In the latest consistently inconsistent move in the UK’s reaction to industry crises, easyJet will receive a £1.4 billion bailout loan, backed by the UK Government, joining on to their previous £600 million loan from the spring of 2020.
The “good” news comes just a week after British Airways became the first to unlock this new found support for the aviation sector from the UK Government.
EasyJet’s £1.4 Billion Bailout Loan
For over 10 months, the UK Government ignored actions from across Europe, Asia and the United States, as governments bailed out the airline and aviation industries, to the tune of billions. US Airlines were handed over $35 billion in bailout funds, KLM and Air France received over €10 billion from the Netherlands and French Governments, and the list goes on.
Now, the UK is getting in on the act, with its second state backed soft-loan, to easyJet.
British Airways received a £2bn government backed bailout loan over the New Year and in doing so became the first “UK” airline to receive a state backed loan from the UK Government since the pandemic brought the industry to its knees. A fresh UK lockdown has only further damaged the sector.
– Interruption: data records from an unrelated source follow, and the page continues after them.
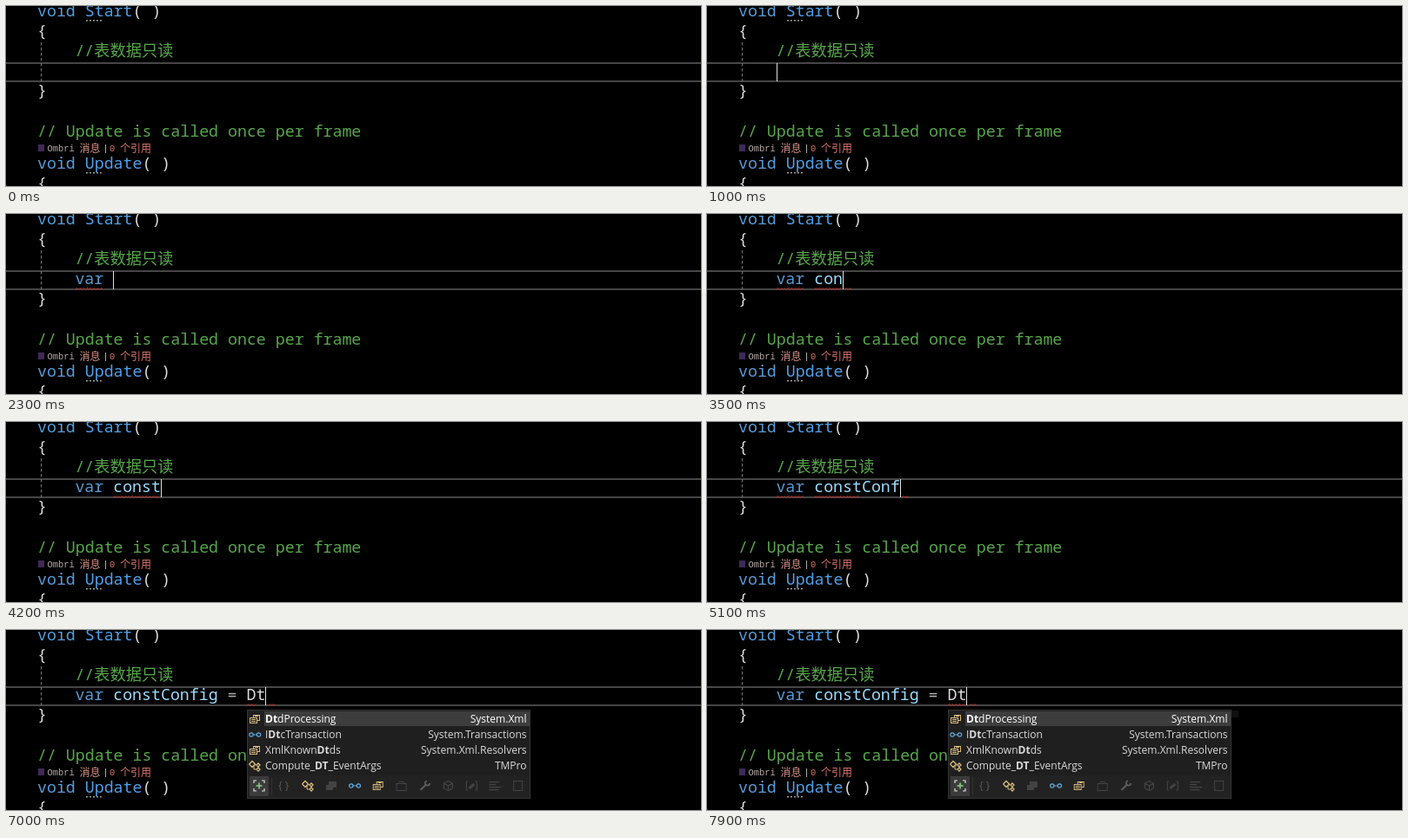
Recreate the animation shown at these times as an HTML page with a canvas. Size 799 by 208 pixels, loop 8 s.

```html
<!DOCTYPE html>
<html lang="zh">
<head>
<meta charset="utf-8">
<style>
  html, body { margin: 0; width: 100%; height: 100%; overflow: hidden; background: #000; }
  canvas { display: block; }
</style>
</head>
<body>
<canvas id="stage" width="799" height="208"></canvas>
<script>
const ctx = document.getElementById('stage').getContext('2d');
const LOOP = 8000, ADVANCE = 10.95, LINE = 23.1, LEFT = 36, INDENT = 79.4;
const CODE = '18.25px "Noto Sans Mono", "Noto Sans CJK SC", monospace';
const LENS = '10.4px "Liberation Mono", monospace';
const LENS_CJK = '12px "Noto Sans CJK SC", sans-serif';
const UI = '"Open Sans", "Noto Sans CJK SC", sans-serif';
const LIST = '12px ' + UI, TYPED = '16.5px ' + UI;
const KEYWORD = '#569cd6', COMMENT = '#57a64a', LOCAL = '#9cdcfe', PLAIN = '#dcdcdc';
const ORANGE = '#d7ba7d', BLUE = '#5fa8dc', DIM = '#434343';

// [start time, text on the edited line, then squiggles as column pairs]
const edits = [
  [1700, 'var'],
  [1900, 'var', 0, 3, 3, 4],
  [2300, 'var ', 0, 3],
  [2400, 'var c', 0, 3],
  [2500, 'var co', 0, 3],
  [2700, 'var con', 0, 3, 4, 5],
  [2800, 'var cont', 0, 3, 4, 7],
  [2900, 'var conts', 0, 3, 4, 8],
  [3000, 'var conts', 0, 3, 4, 9, 9, 10],
  [3300, 'var cont', 0, 3, 4, 9, 9, 10],
  [3400, 'var con', 0, 3, 4, 9],
  [3500, 'var con', 0, 3, 4, 7, 7.2, 8.1],
  [3700, 'var con', 4, 7, 7.2, 8.1],
  [3900, 'var cons', 4, 7, 8.2, 9.1],
  [4100, 'var const', 4, 7],
  [4200, 'var const', 4, 9],
  [4400, 'var const', 0, 3, 4, 8.9, 9.2, 10.1]
];
[...'Config'].forEach((_, i) => edits.push(
  [4800 + i * 100, 'var const' + 'Config'.slice(0, i + 1), 0, 3, 4, 8.9, 10.2 + i, 11.1 + i]));
edits.push(
  [5500, 'var constConfig ', 0, 3, 4, 8.9, 16, 17],
  [5600, 'var constConfig =', 0, 3],
  [5700, 'var constConfig = ', 0, 3],
  [5800, 'var constConfig = ', 18, 19],
  [6700, 'var constConfig = D', 18, 19],
  [6900, 'var constConfig = Dt', 18, 19, 20.3, 21.2],
  [7200, 'var constConfig = Dt', 18, 20, 20.3, 21.2]
);

const completions = [
  ['enum', '*Dt*dProcessing', 'System.Xml'],
  ['interface', 'I*Dt*cTransaction', 'System.Transactions'],
  ['enum', 'XmlKnown*Dt*ds', 'System.Xml.Resolvers'],
  ['class', 'Compute_*DT*_EventArgs', 'TMPro']
];

function rect(x, y, w, h, color) {
  ctx.fillStyle = color;
  ctx.fillRect(x, y, w, h);
}

function text(str, x, y, color, font = CODE) {
  ctx.font = font;
  ctx.fillStyle = color;
  ctx.fillText(str, x, y);
  return x + ctx.measureText(str).width;
}

function path(color, width, points) {
  ctx.strokeStyle = color;
  ctx.lineWidth = width;
  ctx.beginPath();
  points.forEach(([x, y]) => ctx.lineTo(x, y));
  ctx.stroke();
}

function ring(x, y, r, color, width = 1.2, from = 0, to = Math.PI * 2) {
  ctx.strokeStyle = color;
  ctx.lineWidth = width;
  ctx.beginPath();
  ctx.arc(x, y, r, from, to);
  ctx.stroke();
}

function outline(x, y, w, h, color) {
  ctx.strokeStyle = color;
  ctx.lineWidth = 1;
  ctx.strokeRect(x + 0.5, y + 0.5, w, h);
}

const baseline = row => Math.round(12 + LINE * row);
const column = n => INDENT + n * ADVANCE;

function dots(x, y) {
  for (let i = 0; i < 5; i++) rect(x + i * 4, y, 2, 1.5, '#999');
}

function squiggle(from, to) {
  const points = [];
  for (let x = column(from), i = 0; x < column(to); x += 2, i++) points.push([x, i % 2 ? 85.5 : 87.5]);
  path('#c8302c', 1, points);
}

function method(name, y) {
  text('void', LEFT, y, KEYWORD);
  text(name, LEFT + 5 * ADVANCE, y, '#4fa0e6');
  text('( )', LEFT + (5 + name.length) * ADVANCE, y, PLAIN);
}

function page(t) {
  rect(0, 0, 799, 208, '#000');
  const row = t >= 600 && t < 900 ? 4 : 3, top = baseline(row) - 16;
  rect(0, top, 799, 2, '#464646');
  rect(0, top + 21, 799, 2, '#464646');

  for (let y = 42; y < 87; y += 6) rect(40, y, 1, 3.5, '#777');
  method('Start', baseline(0));
  if (t < 1700) dots(92, 16);
  text('{', LEFT, baseline(1), PLAIN);
  text('//表数据只读', INDENT, baseline(2), COMMENT);
  text('}', LEFT, baseline(4), PLAIN);
  text('// Update is called once per frame', LEFT, baseline(6), COMMENT);

  rect(37, 160, 7, 8, '#3f2a55');
  text('Ombri', 47.5, 168, '#b5aaa8', LENS);
  text('消息', 84.5, 168.5, '#d9958a', LENS_CJK);
  text('|', 111.5, 168, '#ccc', LENS);
  text('0', 119, 168, '#e0776c', LENS);
  text('个引用', 131, 168.5, '#e0776c', LENS_CJK);
  method('Update', 188);
  dots(92, 192);
  text('{', LEFT, 211, PLAIN);
  ring(4, 204, 5, '#444', 1, Math.PI / 2, Math.PI);
}

function inputMethod(t) {
  const typed = 'var'.slice(0, t < 1300 ? 1 : t < 1500 ? 2 : 3);
  ctx.font = TYPED;
  const w = ctx.measureText(typed).width;
  rect(80, 67, w + 1.5, 22, '#fff');
  text(typed, 80.5, 84, '#000', TYPED);
  rect(77, 93, w + 35, 44, '#503434');
  text(typed, 94, 122, '#fff', TYPED);
  const x = 77 + w + 35;
  rect(x, 93, 43.5, 44, '#fff');
  ring(x + 21.5, 115, 8, '#111', 1.5);
  ring(x + 21.5, 115.5, 4.5, '#111', 1.3, 0.3, Math.PI - 0.3);
  rect(x + 18, 111, 2, 2.5, '#111');
  rect(x + 23.5, 111, 2, 2.5, '#111');
}

function editedLine(t) {
  const [, str, ...spans] = edits.findLast(e => t >= e[0]);
  const y = baseline(3);
  const [kw, name = '', op = '', value = ''] = str.split(' ');
  text(kw, INDENT, y, KEYWORD);
  text(name, column(4), y, name === 'const' && t >= 4400 ? KEYWORD : LOCAL);
  text(op, column(16), y, '#b4b4b4');
  text(value, column(18), y, PLAIN);
  for (let i = 0; i < spans.length; i += 2) squiggle(spans[i], spans[i + 1]);
  if (t < 6200 || t >= 6700) caret(column(str.length));
}

function caret(x, y = 66) {
  rect(Math.round(x), y, 1, 21, '#e0e0e0');
}

const icons = {
  enum(x, y, c) {
    outline(x - 2, y - 5, 7, 6, c);
    rect(x - 6, y - 2, 9, 7, '#262626');
    outline(x - 6, y - 2, 8, 6, c);
    rect(x - 4, y, 5, 1, c);
    rect(x - 4, y + 2, 5, 1, c);
    rect(x, y - 4, 4, 1, c);
  },
  interface(x, y, c) {
    ring(x - 4, y, 2.2, c);
    ring(x + 4.5, y, 2.2, c);
    path(c, 1, [[x - 2, y], [x + 2, y]]);
  },
  class(x, y, c) {
    const diamond = (cx, cy, r) => path(c, 1.3,
      [[cx - r, cy], [cx, cy - r], [cx + r, cy], [cx, cy + r], [cx - r, cy]]);
    diamond(x - 3, y - 2, 3.5);
    diamond(x + 4, y - 1, 2);
    diamond(x + 4, y + 4, 2);
    path(c, 1, [[x, y - 1], [x + 2, y - 1]]);
    path(c, 1, [[x - 1, y], [x - 1, y + 4], [x + 2, y + 4]]);
  },
  struct(x, y, c) {
    rect(x - 3, y - 5, 9, 7, c);
    rect(x - 6, y - 1, 8, 6, c);
  },
  event(x, y, c) {
    outline(x - 6, y - 3, 11, 8, c);
    outline(x - 3, y - 5, 5, 2, c);
  },
  wrench(x, y, c) {
    path(c, 2.2, [[x - 5, y + 5], [x + 2, y - 2]]);
    ring(x + 3, y - 3, 2.7, c, 1.8, 0, 4.5);
  },
  cube(x, y, c) {
    path(c, 1.2, [[x - 5, y - 3], [x, y - 5.5], [x + 5, y - 3], [x + 5, y + 3],
      [x, y + 5.5], [x - 5, y + 3], [x - 5, y - 3], [x, y], [x + 5, y - 3]]);
    path(c, 1.2, [[x, y], [x, y + 5.5]]);
  },
  field(x, y, c) {
    path(c, 1.2, [[x - 4, y - 5], [x - 6, y - 5], [x - 6, y + 5], [x - 4, y + 5]]);
    path(c, 1.2, [[x + 4, y - 5], [x + 6, y - 5], [x + 6, y + 5], [x + 4, y + 5]]);
    path(c, 3, [[x - 3, y + 3], [x + 3, y - 2]]);
  },
  lines(x, y, c) {
    [12, 8, 14, 11].forEach((w, i) => rect(x - 7, y - 5 + i * 3, w, 1.3, c));
  },
  snippet(x, y, c) {
    outline(x - 6, y - 6, 10, 11, c);
    rect(x - 6, y + 5, 4, 1, c);
  }
};

function popup(t) {
  rect(277, 92, 326, 103, '#333');
  rect(278, 93, 324, 101, '#1f1f1f');
  if (t >= 7900) rect(603, 93, 8, 8, '#101010');
  rect(297, 94, 305, 17, '#3d3d3d');
  completions.forEach(([kind, label, space], i) => {
    const y = 107 + i * 18, color = i ? '#dadada' : '#fff';
    icons[kind](286, y - 4, kind === 'interface' ? BLUE : ORANGE);
    let x = 298;
    label.split('*').forEach((part, n) => {
      x = text(part, x, y, color, (n % 2 ? 'bold ' : '') + LIST);
    });
    ctx.textAlign = 'right';
    text(space, 598.5, y, color, LIST);
    ctx.textAlign = 'left';
  });

  rect(278, 168, 324, 26, '#222');
  rect(280, 169, 22, 23, '#3b3b3b');
  rect(305, 170, 1, 21, '#333');
  [[-6, -6], [6, -6], [6, 6], [-6, 6]].forEach(([dx, dy]) => {
    const x = 291 + dx, y = 180 + dy;
    path('#ddd', 1.2, [[x - dx / 2, y], [x, y], [x, y - dy / 2]]);
  });
  path('#8fd08a', 1.5, [[287.5, 180], [294.5, 180]]);
  path('#8fd08a', 1.5, [[291, 176.5], [291, 183.5]]);
  text('{ }', 313, 184, '#5a5a5a', LIST);
  ['class', 'struct', 'interface', 'enum', 'event', 'wrench', 'cube', 'field', 'lines', 'snippet']
    .forEach((kind, i) => {
      const color = { class: ORANGE, enum: ORANGE, interface: BLUE, wrench: '#5a5a5a' }[kind] || DIM;
      icons[kind](347 + i * 26.9, 180, color);
    });
}

function draw(t) {
  page(t);
  if (t >= 1700) editedLine(t);
  else if (t >= 1200) inputMethod(t);
  else if (t >= 900) caret(79.5);
  else if (t >= 600) caret(47, 89);
  if (t >= 6800) popup(t);
}

const start = performance.now();
function tick() {
  draw((performance.now() - start) % LOOP);
  requestAnimationFrame(tick);
}
tick();
</script>
</body>
</html>
```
easyJet, the company majority owned by billionaire Stelios Haji-Ioannou receives £1.4 billion in private loans backed in large part by the UK Government Export Development Guarantee platform. The impact of this arrangement is that if easyJet were to default on the £1.4 billion loans, the UK and its taxpayers would be responsible for circa 80% of the amount, to the tune of around £1 billion.
The airline famously already borrowed £600 million earlier in the pandemic, bringing its cheap cash reserve total to £2 billion in loans. If the pandemic has proven anything, its that when cheap cash is floating around, airlines grab it pretty effectively.
Does easyJet need the money? That’s a fair question. The airline is among the most ‘cash rich’ in Europe, and will likely use the ‘cheap’ cash loans to further bolster its strong position as a leading low cost carrier, investing in everything from renewed fleets to technology plays.
For customers, it could spell good news.
In exchange for the UK backing, it’s reported that shareholders agree to forego any dividends until the amount is paid off, so as to avoid public mire. As the second airline in as many weeks to receive significant financial support, a trend appears to be emerging where the UK Government isn’t explicitly ‘bailing out’ the sector, but is now taking an interest in ensuring it survives the pandemic.
How, and to who it divvies out state-backed loans may create yet a further uneven playing field in aviation, but it was hardly level to begin with, anywhere. Virgin Atlantic was previously denied funding because it did not list publicly traded debt in the UK, while WizzAir was able to snap up £300 million. Whether that changes remains to be seen. Expect more bailout news to follow.